I hate Thanksgivukkah.
There, I said it. Feels good.
For those wondering what I’m referring to, this is the only year for like a billion jillion years that Thanksgiving and Hanukkah will coincide. So people have been really having a lot of fun with it, making videos, sharing recipes about how to combine the two holidays, etc. It’s become a real trend.
Honestly, I feel pretty bad about this admission. A lot of my blogging and online “colleagues” have been doing some of the above. Some have asked me to share their stuff, and I feel so bad that I really really really don’t want to. So, I hope one day they’ll forgive me for this blog post.

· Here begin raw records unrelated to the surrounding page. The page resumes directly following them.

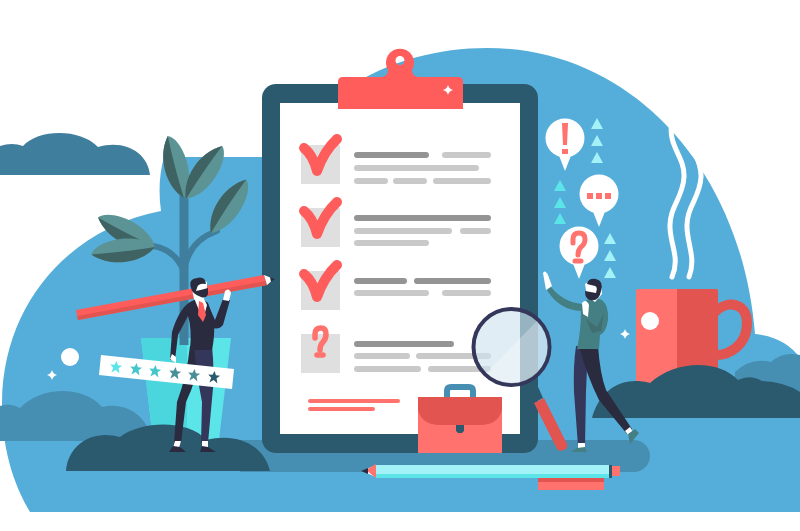
<!DOCTYPE html>
<html lang="en">
<head>
<meta charset="utf-8">
<title>Checklist survey illustration</title>
<style>
:root{--sky:#55aed9;--steel:#468fb3;--cloud:#3f7e9d;--deep:#2b5a6e;--red:#ff5c5c;--coral:#ff726e;--brick:#e25450;--aqua:#5ce5e8;--ice:#a3f2f7;--leaf:#5c9496;--leaf-dark:#3f6263;--navy:#2a2b3e;--trouser:#34375a;--teal:#447f83;--grey:#949494;--silver:#c9c9c9;--box:#dfdfdf;--white:#fff}
html,body{margin:0;background:var(--white)}
body{width:800px;height:531px;overflow:hidden}
svg{display:block}
.sky{fill:var(--sky)}.steel{fill:var(--steel)}.cloud{fill:var(--cloud)}.deep{fill:var(--deep)}
.red{fill:var(--red)}.coral{fill:var(--coral)}.brick{fill:var(--brick)}.aqua{fill:var(--aqua)}.ice{fill:var(--ice)}
.leaf{fill:var(--leaf)}.leaf-dark{fill:var(--leaf-dark)}.navy{fill:var(--navy)}.trouser{fill:var(--trouser)}.teal{fill:var(--teal)}
.white{fill:var(--white)}.box{fill:var(--box)}
.stroke{fill:none;stroke-linecap:round;stroke-linejoin:round}
.line-dark{stroke:var(--grey);stroke-width:6}
.line-light{stroke:var(--silver);stroke-width:6}
.tick{stroke:var(--red);stroke-width:10}
.mark{font-family:"TeX Gyre Adventor",sans-serif;font-weight:700;fill:var(--coral);text-anchor:middle}
</style>
</head>
<body>
<svg width="800" height="531" viewBox="0 0 800 531" role="img" aria-label="Two people with a large checklist on a clipboard">
<defs>
<path id="tick" class="stroke tick" d="M304 148Q313 155 317 171Q324 151 337 139"/>
<path id="sparkle" class="white" d="M0-5Q1-1 5 0Q1 1 0 5Q-1 1-5 0Q-1-1 0-5Z"/>
<polygon id="star" points="0,-6 1.7,-2 6,-2 2.7,1 4,6 0,3 -4,6 -2.7,1 -6,-2 -1.7,-2"/>
<polygon id="arrow" points="0,-6 6,5 -6,5"/>
<g id="bubble" class="white"><circle r="19.5"/><path d="M-7 15L0 33L7 15Z"/></g>
<g id="leaf-shape"><path class="leaf" d="M0 0C-15-14-18-45-3-64C10-60 18-18 0 0Z"/><path class="leaf-dark" d="M0 0C-15-14-18-45-3-64Q-3-30 0 0Z"/></g>
</defs>

<g id="backdrop">
<path class="sky" d="M30 512C8 475 2 437 2 402C3 305 68 229 161 211Q157 182 164 157H265V150L345 90C388 60 440 48 487 48C632 48 742 170 755 334Q785 337 800 358V512Z"/>
<path class="cloud" d="M0 146Q12 142 23 146C38 129 80 128 98 147C125 139 148 153 150 175H0Z"/>
<path class="steel" d="M0 406Q10 402 20 408C42 385 84 386 102 407C126 401 148 416 152 441H0Z"/>
<path class="steel" d="M735 372Q751 357 771 362Q783 351 800 355V400H735Z"/>
<path class="steel" d="M240 440H634A16 16 0 0 1 634 472H240Z"/>
<circle class="white" cx="70" cy="357" r="9"/>
<use href="#sparkle" x="52" y="375"/>
<use href="#sparkle" x="625" y="334"/>
</g>

<g id="plant">
<path class="aqua" d="M141 338H231L219 440H153Z"/>
<path d="M141 338H187V440H153Z" fill="#4bd6de"/>
<g class="stroke" stroke="#3f7e9d" stroke-width="9"><path d="M184 190V345" stroke-linecap="butt"/><path d="M184 272Q176 250 153 246M184 272Q188 241 217 231" stroke-width="6"/></g>
<use href="#leaf-shape" transform="translate(184 198) rotate(-12)"/>
<use href="#leaf-shape" transform="translate(186 199) rotate(37)"/>
<use href="#leaf-shape" transform="translate(155 247) rotate(-60)"/>
<use href="#leaf-shape" transform="translate(155 247) rotate(-94)"/>
<use href="#leaf-shape" transform="translate(211 233) rotate(36)"/>
</g>

<g id="clipboard">
<rect class="deep" x="262" y="84" width="276" height="369" rx="14"/>
<rect class="white" x="280" y="103" width="240" height="331"/>
<path class="red" fill-rule="evenodd" d="M338 109V82Q338 77 343 77H381Q388 77 388 70A14 14 0 1 1 412 70Q412 77 419 77H458Q463 77 463 82V109ZM400 56A4.500 4.500 0 1 0 400 65A4.500 4.500 0 1 0 400 56Z"/>
<use href="#sparkle" x="448" y="90"/>
</g>

<g id="checklist">
<g class="box"><rect x="301" y="145" width="39" height="39"/><rect x="301" y="208" width="39" height="39"/><rect x="301" y="271" width="39" height="39"/><rect x="301" y="334" width="39" height="39"/></g>
<use href="#tick"/><use href="#tick" y="63"/><use href="#tick" y="126"/>
<g id="pending-mark" class="stroke" stroke="#ff726e" stroke-width="5.500" stroke-linecap="butt"><path d="M315 338V334Q315 328 321 328Q326 328 326 334Q326 339 323 342Q320 345 320 350" /><path d="M317 355H323"/></g>
<g class="stroke line-dark"><path d="M357 155H426M357 218H488M357 281H404M417 281H488M357 344H451"/></g>
<g class="stroke line-light"><path d="M445 155H488M357 168H476M357 181H385M396 181H424M436 181H488M357 231H449M463 231H488M357 243H426M357 293H426M445 293H488M357 356H407M419 356H488M357 369H418M431 369H488"/></g>
<path class="stroke" stroke="#ff726e" stroke-width="4" d="M310 401H398M310 409H373"/>
</g>

<g id="briefcase">
<path class="stroke" stroke="#468fb3" stroke-width="6" d="M447 398V391Q447 387 451 387H469Q473 387 473 391V398"/>
<rect class="coral" x="418" y="397" width="84" height="56"/>
<path class="brick" d="M418 397H502V410Q498 425 480 425H440Q422 425 418 410Z"/>
<path class="deep" d="M456 425H464V431L462 433H458L456 431Z"/>
</g>

<g id="speech-bubbles">
<use href="#bubble" x="565" y="138"/><use href="#bubble" x="599" y="194"/><use href="#bubble" x="579" y="246"/>
<path class="coral" d="M562 123H568L567 145H563ZM562 149H568V154H562Z"/>
<path class="coral" d="M587 193H593V199H587ZM596 193H602V199H596ZM605 193H611V199H605Z"/>
<path class="stroke" stroke="#ff726e" stroke-width="5" stroke-linecap="butt" d="M573 243V239Q573 233 579 233Q585 233 585 239Q585 244 581 247Q578 250 578 255M575 261H581"/>
<g fill="#a3f2f7"><use href="#arrow" x="597" y="124"/><use href="#arrow" x="597" y="141"/><use href="#arrow" x="597" y="158"/><use href="#arrow" x="610" y="239"/><use href="#arrow" x="610" y="256"/><use href="#arrow" x="610" y="273"/></g>
<g fill="#5ce5e8"><use href="#arrow" x="560" y="186"/><use href="#arrow" x="560" y="203"/><use href="#arrow" x="560" y="219"/></g>
</g>

<g id="hot-mug">
<path class="stroke white-steam" stroke="#fff" stroke-width="5" d="M672 122C667 146 685 156 684 177C683 198 669 207 670 228C671 247 680 258 672 277M691 124C684 144 702 156 701 177C700 198 686 207 687 228C688 247 696 258 689 277"/>
<path class="stroke" stroke="#e25450" stroke-width="10" d="M715 312C727 300 747 302 747 323C747 345 729 356 714 355"/>
<rect class="coral" x="636" y="289" width="82" height="100" rx="2"/>
<path class="brick" d="M677 289H716Q718 289 718 291V389H677Z"/>
<circle class="white" cx="650" cy="321" r="9"/>
</g>
<path id="right-bush" class="deep" d="M592 418C599 392 620 375 650 383C675 360 718 359 738 380Q750 374 762 381Q785 382 800 392V418Z"/>

<g id="magnifier">
<path d="M527 384L535 380L543 398L535 402Z" class="deep"/>
<path class="brick" d="M534 403L544 398L567 444Q568 448 564 450Q559 452 557 449Z"/>
<circle cx="511.500" cy="347" r="38" fill="#cfe4ee" fill-opacity=".65" stroke="#34375a" stroke-width="4"/>
<path d="M486 373L537 321A36 36 0 0 1 486 373Z" fill="#fff" opacity=".25"/>
</g>

<path id="left-bush" class="deep" d="M66 471C68 445 92 429 120 437C142 420 190 420 206 440C237 432 264 445 270 471Z"/>

<g id="floor-pencil">
<path class="coral" d="M538 478H604V490H538Z"/><path class="brick" d="M538 478H604V482H538Z"/>
<path class="white" d="M362 471L376 465V477Z"/>
<path class="coral" d="M366 470L376 464V478Z"/>
<path class="navy" d="M361 471L368 468V474Z"/>
<rect class="ice" x="376" y="465" width="235" height="13"/>
<rect class="aqua" x="376" y="474" width="235" height="4"/>
<path class="coral" d="M610 466H620V476H610Z"/>
<path class="deep" d="M609 465H612V478H609Z"/>
</g>

<g id="man-with-pencil">
<g id="left-man-legs">
<path class="navy" d="M190 346H202Q197 380 186 402L181 443H174L177 402Q187 375 190 346Z"/>
<path class="trouser" d="M194 346H212Q215 375 212 399L208 443H201L202 402Q196 372 194 346Z"/>
<path class="white" d="M175 441H181L179 448H173ZM202 441H208V448H202Z"/>
<path class="navy" d="M173 446L180 447L186 452H169ZM202 446L208 447L216 452H200Z"/>
</g>
<path class="navy" d="M190 302Q199 296 208 303L214 320Q215 336 212 350H190Q192 328 188 316L178 335L175 360H170L172 332Q179 309 190 302Z"/>
<path class="white" d="M194 298L203 297L207 305L203 320Z"/>
<path class="red" d="M199 301L203 303L206 315L203 322L198 315Z"/>
<path class="red" d="M76 310L264 275L267 285L78 320Z"/>
<path class="brick" d="M77 316L266 281L267 285L78 320Z"/>
<path class="white" d="M264 275L274 279L267 285Z"/><path class="navy" d="M270 277L275 279L271 282Z"/>
<path class="navy" d="M207 302L215 320L223 299L230 300L223 325Q218 331 211 327Z"/>
<path class="white" d="M223 300L225 291Q229 287 231 293L229 301Z"/>
<g id="left-man-head">
<path class="white" d="M191 285Q198 278 207 282L207 291L203 301L194 299Z"/>
<path class="navy" d="M191 288Q188 279 197 278Q205 276 206 284Q198 283 197 288L196 291Q201 290 208 288V294Q206 299 201 297Q192 294 191 288Z"/>
</g>
<g id="rating-strip">
<path class="white" d="M101 355L234 369L232 389L99 375ZM170 359L172 354L176 357V363Z"/>
<g fill="#5ce5e8"><use href="#star" transform="translate(116 367) rotate(6)"/></g>
<g fill="#43c7cc"><use href="#star" transform="translate(136 369) rotate(6)"/><use href="#star" transform="translate(155 371) rotate(6)"/></g>
<g fill="#4a8f98"><use href="#star" transform="translate(175 373) rotate(6)"/><use href="#star" transform="translate(194 375) rotate(6)"/></g>
<g fill="#2b5a6e"><use href="#star" transform="translate(214 377) rotate(6)"/></g>
</g>
</g>

<g id="man-asking">
<path class="trouser" d="M576 346H588L586 391L585 446H578L574 392Q573 366 576 346Z"/>
<path class="navy" d="M579 346H598Q600 374 606 390L632 429L627 434L599 400Q587 376 579 346Z"/>
<path class="white" d="M578 443H585V449H578ZM625 431L630 427L633 432L629 436Z"/>
<path class="teal" d="M577 448L585 447L587 452H571ZM628 434L635 429L639 433L630 444Z"/>
<path class="teal" d="M582 304Q590 295 602 300Q609 306 608 320Q606 333 600 335L599 349H577Q581 330 581 311Q559 310 547 290L551 287Q563 302 582 304Z"/>
<path class="leaf-dark" d="M586 319L597 327L604 313L601 331L592 333Z" opacity=".55"/>
<path class="white" d="M546 290L543 273Q545 269 548 275L552 286Z"/>
<path class="white" d="M583 314L582 303Q586 298 589 305L588 317Z"/>
<g id="right-man-head">
<path class="white" d="M585 284Q592 278 601 283L602 294L595 302L587 296Z"/>
<path class="navy" d="M587 284Q588 278 596 279Q604 281 601 291Q599 302 590 300Q585 299 585 291L596 293Q598 287 595 286Z"/>
</g>
</g>
</svg>
</body>
</html>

The interesting thing is that I’ve never been the kind of person to poo-poo something just because it’s popular. I always hated when my friends (back when I had friends) would say things like, “Oh man, I totally liked Green Day before they got popular. Geesh.”
But this is different.
Funnily enough, though, I couldn’t figure out exactly why it was so different until quite recently.
See, during every Jewish holiday, if you’re like me and have a bunch of dorky orthodox friends, Facebook’s newsfeed fills up with these things called “d’var Torahs” (literally, “words of Torah”. Meaning lessons about the holiday, basically).
I always got kind of bored with these things. I mean, so many of them are the same things you hear every year.
Or if there aren’t dvar Torahs, there are just little nice thoughts about the holiday. Thoughts like “Hanukkah taught me this, this, and this.”
And then you’d have those annoying bloggers who would share “10 Hanukkah Photos”. Silly bloggers.
And, all that stuff, I just always got bored with a bit, as much as it was nice, as much as it was a reminder of the holiday coming up.
But this year, with Thanksgivukkah coming around, that changed for me.
Because Thanksgivukkah is perhaps the most empty, marketing-esque, diversionary thing I’ve ever witnessed orthodox Jews get so excited about.
It literally has no meaning. When people write about it, it’s only in regards to the food. Or trying to somehow find parallels between the pilgrims and the Maccabbees (the Indians were the victims, folks!).
There is literally no substance whatsoever to this discussion. Literally nothing that will make you want to improve your life or change how you conduct yourself on a day to day level. Nothing that will make you think. It’s pure emptiness. High fructose corn syrup. Cotton candy.
But, interestingly enough, because of that emptiness, I had a realization about those “boring” dvar Torahs I would hear every year.
I suddenly missed them with all my heart.
Okay, perhaps they were repetitive. Perhaps they were a bit dry. Perhaps they weren’t all great works of creative genius.
But they had meaning. They had substance. If you really think about them, they will make you want to improve your life.
And that’s when I was finally reminded of why I had become an orthodox Jew.
For the meaning.
When I was young, as a secular Jew, holidays were “nice”. They were moments to spend together with family and friends. But there wasn’t ever any depth to them. I’d learn a lesson or two. But the lessons were empty. Nowhere as deep as the Taoism I was learning. Or the philosophy I studied.
I became an orthodox Jew when I realized just how deep these days could be. When I realized that every moment is a chance to grow, everything we do, everything we read, everything we engage in, can be a chance to elevate the world as well as ourselves. Every moment can have meaning.
So, it was interesting: the fact that Thanksgivukkah has bothered me so much has actually almost felt like a blessing. It was a wake up call. A reminder of why I’ve chosen to live life I’ve taken upon myself.
Because it can be so easy to take it for granted. It can be so easy to complain about the little things. The fact that its creativity still has so far to go. The fact that it can be so hard to fit in if you’re a square peg. And on and on.
There are things to complain about. Cultural things, things that aren’t the way we wish they would be.
But in a world where meaning is seen as secondary; where it’s more important that the creative world entertain us than change us; where holidays are more about culture than connecting with the deepness of the world; where Thanksgiving and Hanukkah could ever be seen as compatible…
I’m grateful for the life I chose.
So thank you, Thanksgivukkah, maybe you served a purpose after all.